- _What you need to do_
State how many lines in the records hold the word "avatar", giving the number and no other text.

- _Data records_

= = = =

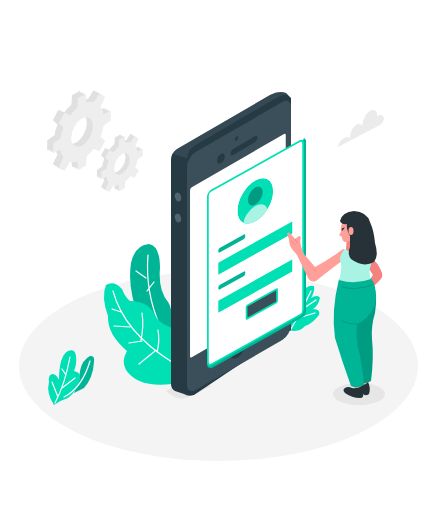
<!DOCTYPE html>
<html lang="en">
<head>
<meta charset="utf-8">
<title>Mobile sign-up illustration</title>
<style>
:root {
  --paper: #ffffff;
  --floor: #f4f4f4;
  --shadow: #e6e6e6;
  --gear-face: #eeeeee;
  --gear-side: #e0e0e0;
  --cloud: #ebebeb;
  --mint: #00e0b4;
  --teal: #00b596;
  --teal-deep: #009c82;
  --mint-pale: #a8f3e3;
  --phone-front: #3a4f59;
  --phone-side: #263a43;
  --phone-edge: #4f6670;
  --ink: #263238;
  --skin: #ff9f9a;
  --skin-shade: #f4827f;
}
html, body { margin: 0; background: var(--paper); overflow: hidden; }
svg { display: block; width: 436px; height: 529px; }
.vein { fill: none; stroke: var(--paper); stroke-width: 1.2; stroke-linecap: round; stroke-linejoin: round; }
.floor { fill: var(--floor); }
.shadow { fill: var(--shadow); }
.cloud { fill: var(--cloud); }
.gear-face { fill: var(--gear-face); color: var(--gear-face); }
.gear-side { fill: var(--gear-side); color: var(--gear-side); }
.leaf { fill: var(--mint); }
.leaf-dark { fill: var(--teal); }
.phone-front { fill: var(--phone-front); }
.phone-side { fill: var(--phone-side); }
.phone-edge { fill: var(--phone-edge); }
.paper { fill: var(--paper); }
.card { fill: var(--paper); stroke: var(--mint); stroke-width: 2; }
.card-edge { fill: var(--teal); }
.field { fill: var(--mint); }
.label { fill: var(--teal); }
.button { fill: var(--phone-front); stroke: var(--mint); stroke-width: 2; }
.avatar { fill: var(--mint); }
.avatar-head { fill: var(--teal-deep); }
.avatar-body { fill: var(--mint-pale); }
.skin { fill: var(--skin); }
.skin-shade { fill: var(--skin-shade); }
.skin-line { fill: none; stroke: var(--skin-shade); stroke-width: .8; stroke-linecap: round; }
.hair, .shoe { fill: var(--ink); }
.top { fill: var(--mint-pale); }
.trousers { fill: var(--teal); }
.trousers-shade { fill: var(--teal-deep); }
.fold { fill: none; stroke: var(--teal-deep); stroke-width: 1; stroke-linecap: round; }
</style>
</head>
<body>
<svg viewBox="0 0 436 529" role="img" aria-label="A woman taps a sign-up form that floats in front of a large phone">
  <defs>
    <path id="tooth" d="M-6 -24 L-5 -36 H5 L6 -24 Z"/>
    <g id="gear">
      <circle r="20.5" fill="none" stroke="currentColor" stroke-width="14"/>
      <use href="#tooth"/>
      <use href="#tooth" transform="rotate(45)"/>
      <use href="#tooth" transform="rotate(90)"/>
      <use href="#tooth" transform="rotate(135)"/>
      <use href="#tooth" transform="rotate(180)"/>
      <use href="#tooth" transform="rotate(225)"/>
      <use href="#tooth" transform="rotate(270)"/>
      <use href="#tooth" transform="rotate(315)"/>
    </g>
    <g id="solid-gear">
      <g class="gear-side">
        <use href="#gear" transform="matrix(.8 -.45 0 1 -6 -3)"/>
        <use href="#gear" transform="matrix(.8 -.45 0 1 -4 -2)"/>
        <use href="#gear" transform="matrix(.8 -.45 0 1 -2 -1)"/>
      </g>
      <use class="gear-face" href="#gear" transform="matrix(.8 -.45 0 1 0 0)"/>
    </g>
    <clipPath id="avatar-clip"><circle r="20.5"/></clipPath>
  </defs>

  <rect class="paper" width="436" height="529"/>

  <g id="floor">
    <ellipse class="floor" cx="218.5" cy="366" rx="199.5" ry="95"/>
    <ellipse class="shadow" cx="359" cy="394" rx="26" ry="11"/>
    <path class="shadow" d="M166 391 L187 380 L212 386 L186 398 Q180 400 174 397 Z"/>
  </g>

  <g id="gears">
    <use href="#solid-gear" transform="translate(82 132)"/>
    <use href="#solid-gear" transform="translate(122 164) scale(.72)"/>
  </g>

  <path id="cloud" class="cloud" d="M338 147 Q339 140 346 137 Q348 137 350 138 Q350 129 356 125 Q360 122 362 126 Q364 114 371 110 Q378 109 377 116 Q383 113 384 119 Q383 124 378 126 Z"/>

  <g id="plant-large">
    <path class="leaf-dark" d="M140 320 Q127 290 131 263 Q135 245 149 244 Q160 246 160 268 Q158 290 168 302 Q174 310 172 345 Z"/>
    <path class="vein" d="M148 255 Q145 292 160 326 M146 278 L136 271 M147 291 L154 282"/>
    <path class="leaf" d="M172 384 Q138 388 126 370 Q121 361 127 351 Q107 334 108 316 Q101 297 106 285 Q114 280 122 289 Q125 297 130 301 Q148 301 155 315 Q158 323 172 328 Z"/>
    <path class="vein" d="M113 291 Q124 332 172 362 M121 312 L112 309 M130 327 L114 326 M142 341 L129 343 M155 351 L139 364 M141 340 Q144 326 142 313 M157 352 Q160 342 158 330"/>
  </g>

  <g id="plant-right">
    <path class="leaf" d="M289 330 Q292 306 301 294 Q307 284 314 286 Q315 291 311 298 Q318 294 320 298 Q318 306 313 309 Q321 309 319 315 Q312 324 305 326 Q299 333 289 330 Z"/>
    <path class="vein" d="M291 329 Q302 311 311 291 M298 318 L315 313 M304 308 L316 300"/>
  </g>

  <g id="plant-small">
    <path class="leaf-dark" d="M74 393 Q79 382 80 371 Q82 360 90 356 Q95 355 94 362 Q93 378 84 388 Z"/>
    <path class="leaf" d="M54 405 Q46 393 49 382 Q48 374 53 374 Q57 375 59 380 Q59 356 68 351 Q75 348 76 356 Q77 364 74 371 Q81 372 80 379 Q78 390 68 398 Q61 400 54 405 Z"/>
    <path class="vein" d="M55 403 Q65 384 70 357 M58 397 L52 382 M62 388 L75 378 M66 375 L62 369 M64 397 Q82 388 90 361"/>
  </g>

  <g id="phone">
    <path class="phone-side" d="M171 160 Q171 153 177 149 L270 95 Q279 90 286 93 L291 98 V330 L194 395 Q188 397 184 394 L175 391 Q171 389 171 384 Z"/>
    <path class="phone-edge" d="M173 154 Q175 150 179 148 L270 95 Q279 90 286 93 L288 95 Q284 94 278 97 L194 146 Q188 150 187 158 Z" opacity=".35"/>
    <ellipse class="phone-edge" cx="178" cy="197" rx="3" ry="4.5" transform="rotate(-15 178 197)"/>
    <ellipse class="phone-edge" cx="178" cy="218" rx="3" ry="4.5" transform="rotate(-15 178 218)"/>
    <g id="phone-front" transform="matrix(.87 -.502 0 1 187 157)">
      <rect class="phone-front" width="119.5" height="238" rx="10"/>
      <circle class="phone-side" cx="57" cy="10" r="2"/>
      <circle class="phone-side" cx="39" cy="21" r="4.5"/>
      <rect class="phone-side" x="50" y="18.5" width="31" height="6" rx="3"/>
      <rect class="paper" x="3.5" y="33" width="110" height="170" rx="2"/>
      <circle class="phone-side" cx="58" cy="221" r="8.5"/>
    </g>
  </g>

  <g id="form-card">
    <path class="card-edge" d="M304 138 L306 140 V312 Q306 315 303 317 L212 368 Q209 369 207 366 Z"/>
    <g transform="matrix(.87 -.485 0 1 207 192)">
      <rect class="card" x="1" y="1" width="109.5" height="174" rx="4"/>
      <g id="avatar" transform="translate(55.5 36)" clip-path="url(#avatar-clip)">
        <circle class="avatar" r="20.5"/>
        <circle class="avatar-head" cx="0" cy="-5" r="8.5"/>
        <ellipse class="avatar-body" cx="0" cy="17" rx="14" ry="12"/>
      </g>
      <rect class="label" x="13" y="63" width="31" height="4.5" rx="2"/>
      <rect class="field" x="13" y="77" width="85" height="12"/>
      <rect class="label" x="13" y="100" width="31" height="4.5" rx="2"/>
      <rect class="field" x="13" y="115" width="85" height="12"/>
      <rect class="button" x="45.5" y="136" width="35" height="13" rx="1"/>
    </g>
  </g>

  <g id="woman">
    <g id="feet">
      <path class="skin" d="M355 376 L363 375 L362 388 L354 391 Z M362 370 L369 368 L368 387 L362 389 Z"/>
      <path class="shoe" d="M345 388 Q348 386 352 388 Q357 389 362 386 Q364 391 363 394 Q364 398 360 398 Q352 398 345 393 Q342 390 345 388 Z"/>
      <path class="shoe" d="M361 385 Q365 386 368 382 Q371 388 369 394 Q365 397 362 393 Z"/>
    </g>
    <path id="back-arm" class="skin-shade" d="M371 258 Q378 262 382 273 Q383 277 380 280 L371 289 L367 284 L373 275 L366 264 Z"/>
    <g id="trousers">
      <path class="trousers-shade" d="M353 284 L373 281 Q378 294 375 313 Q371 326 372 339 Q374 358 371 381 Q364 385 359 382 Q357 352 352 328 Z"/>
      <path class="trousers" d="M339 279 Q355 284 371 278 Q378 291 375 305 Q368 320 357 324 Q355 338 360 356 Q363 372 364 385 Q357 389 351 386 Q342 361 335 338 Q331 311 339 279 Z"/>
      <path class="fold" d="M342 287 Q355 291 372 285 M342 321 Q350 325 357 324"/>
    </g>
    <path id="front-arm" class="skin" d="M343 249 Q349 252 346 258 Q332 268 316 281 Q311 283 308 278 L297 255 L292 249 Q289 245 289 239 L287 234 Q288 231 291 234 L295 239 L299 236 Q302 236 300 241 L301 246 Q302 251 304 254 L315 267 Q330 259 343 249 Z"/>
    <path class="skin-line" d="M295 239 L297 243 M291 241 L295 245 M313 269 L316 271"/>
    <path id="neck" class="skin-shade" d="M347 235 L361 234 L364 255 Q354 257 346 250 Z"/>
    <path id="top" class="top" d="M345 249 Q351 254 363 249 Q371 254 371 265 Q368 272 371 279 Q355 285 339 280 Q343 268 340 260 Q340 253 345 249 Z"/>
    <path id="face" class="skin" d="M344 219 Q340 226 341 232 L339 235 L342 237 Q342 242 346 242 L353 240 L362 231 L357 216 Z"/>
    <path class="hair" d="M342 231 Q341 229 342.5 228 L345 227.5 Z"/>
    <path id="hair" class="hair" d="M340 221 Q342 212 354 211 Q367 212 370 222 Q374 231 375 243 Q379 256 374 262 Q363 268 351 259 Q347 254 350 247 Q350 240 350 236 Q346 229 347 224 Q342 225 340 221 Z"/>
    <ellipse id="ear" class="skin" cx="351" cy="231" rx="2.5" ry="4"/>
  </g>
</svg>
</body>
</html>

= = = =

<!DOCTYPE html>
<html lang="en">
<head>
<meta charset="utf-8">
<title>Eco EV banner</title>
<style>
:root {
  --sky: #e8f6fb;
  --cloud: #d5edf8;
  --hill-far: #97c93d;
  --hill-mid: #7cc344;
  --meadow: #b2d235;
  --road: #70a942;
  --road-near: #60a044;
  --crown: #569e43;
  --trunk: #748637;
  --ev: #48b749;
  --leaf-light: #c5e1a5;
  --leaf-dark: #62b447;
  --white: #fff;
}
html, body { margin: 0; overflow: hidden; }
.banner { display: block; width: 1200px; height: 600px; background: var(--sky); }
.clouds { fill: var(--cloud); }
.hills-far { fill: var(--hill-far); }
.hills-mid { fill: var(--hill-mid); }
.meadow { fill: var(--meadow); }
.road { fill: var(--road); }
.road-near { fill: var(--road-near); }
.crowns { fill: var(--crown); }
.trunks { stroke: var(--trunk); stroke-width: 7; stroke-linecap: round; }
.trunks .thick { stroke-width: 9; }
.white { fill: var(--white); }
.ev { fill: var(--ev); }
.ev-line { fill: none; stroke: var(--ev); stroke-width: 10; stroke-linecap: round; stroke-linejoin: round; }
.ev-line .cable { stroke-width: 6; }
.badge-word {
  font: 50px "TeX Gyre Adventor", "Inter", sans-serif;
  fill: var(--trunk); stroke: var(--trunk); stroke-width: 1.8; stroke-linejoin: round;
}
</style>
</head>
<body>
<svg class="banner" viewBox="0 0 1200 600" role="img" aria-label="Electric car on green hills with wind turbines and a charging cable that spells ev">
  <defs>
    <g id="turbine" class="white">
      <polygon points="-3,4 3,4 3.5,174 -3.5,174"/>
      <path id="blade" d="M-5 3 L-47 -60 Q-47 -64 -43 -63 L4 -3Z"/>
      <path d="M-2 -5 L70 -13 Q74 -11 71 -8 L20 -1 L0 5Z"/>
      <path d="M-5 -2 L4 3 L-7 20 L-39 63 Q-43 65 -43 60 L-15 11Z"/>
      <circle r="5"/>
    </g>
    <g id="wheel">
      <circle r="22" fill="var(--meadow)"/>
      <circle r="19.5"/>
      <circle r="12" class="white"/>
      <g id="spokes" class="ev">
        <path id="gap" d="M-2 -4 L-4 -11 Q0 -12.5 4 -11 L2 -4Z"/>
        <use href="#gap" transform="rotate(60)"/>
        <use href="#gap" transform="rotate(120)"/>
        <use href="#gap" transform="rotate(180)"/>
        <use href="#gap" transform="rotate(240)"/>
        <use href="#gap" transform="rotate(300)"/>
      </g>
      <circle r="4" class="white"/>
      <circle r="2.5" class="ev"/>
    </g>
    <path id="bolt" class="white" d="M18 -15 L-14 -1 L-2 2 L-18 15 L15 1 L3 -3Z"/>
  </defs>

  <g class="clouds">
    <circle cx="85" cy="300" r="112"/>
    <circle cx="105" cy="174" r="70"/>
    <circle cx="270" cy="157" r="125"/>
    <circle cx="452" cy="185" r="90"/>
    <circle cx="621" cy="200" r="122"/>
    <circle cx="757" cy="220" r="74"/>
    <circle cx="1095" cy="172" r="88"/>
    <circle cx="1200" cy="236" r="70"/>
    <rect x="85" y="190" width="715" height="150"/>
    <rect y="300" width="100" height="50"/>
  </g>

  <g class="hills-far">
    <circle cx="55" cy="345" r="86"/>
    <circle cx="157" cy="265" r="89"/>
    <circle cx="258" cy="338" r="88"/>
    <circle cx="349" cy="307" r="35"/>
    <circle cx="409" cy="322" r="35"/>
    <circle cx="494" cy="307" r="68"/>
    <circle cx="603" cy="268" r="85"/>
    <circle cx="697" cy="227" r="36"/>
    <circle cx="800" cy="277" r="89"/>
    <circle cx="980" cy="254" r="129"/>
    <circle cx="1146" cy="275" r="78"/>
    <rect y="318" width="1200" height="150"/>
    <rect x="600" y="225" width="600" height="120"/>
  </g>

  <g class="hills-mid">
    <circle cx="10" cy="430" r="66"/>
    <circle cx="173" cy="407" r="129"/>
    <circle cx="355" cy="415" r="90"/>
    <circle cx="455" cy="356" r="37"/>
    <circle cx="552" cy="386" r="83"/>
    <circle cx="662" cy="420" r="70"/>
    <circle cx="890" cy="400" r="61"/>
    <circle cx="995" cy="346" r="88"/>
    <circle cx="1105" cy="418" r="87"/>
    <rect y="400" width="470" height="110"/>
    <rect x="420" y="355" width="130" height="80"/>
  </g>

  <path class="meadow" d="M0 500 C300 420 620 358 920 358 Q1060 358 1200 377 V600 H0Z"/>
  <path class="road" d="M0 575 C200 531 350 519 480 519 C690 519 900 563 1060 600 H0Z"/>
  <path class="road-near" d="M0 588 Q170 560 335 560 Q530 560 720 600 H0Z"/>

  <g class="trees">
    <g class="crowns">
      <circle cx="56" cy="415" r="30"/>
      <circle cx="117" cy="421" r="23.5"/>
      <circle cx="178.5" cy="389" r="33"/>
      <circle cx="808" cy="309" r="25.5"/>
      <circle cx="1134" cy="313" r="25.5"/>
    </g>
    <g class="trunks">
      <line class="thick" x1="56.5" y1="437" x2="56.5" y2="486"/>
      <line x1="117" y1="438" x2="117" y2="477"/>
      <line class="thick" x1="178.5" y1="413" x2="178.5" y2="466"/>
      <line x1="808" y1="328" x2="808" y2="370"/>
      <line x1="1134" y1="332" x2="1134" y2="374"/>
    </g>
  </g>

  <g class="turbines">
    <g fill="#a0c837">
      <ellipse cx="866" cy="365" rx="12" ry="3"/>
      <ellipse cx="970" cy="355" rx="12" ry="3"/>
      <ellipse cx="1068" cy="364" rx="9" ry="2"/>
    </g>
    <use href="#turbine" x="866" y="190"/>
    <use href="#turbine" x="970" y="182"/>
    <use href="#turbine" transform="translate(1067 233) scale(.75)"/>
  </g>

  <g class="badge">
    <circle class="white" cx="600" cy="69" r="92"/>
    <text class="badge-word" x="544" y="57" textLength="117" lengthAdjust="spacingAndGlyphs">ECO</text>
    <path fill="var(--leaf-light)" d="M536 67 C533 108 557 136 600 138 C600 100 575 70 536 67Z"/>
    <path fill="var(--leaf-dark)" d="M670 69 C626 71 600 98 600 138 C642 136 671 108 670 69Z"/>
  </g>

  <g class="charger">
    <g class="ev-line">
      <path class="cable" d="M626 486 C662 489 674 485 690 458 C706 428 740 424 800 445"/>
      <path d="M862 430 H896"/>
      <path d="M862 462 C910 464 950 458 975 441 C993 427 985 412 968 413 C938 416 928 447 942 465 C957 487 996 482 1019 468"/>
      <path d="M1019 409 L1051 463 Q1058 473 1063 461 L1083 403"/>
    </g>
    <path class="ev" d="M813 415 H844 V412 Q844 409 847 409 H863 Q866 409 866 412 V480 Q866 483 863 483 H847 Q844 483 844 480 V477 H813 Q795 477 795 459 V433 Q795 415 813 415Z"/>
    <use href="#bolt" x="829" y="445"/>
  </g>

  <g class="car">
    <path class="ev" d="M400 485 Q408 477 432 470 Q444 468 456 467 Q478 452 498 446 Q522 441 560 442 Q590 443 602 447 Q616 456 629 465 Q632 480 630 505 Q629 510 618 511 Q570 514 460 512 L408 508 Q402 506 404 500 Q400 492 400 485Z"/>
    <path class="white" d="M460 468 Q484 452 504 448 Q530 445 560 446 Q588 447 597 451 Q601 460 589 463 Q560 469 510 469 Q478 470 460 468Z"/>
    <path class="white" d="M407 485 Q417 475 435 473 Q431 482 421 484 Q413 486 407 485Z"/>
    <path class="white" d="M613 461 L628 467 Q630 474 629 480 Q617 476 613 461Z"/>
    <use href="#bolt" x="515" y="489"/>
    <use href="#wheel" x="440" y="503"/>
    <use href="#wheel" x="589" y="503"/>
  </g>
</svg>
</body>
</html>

= = = =

- _Solution below_
8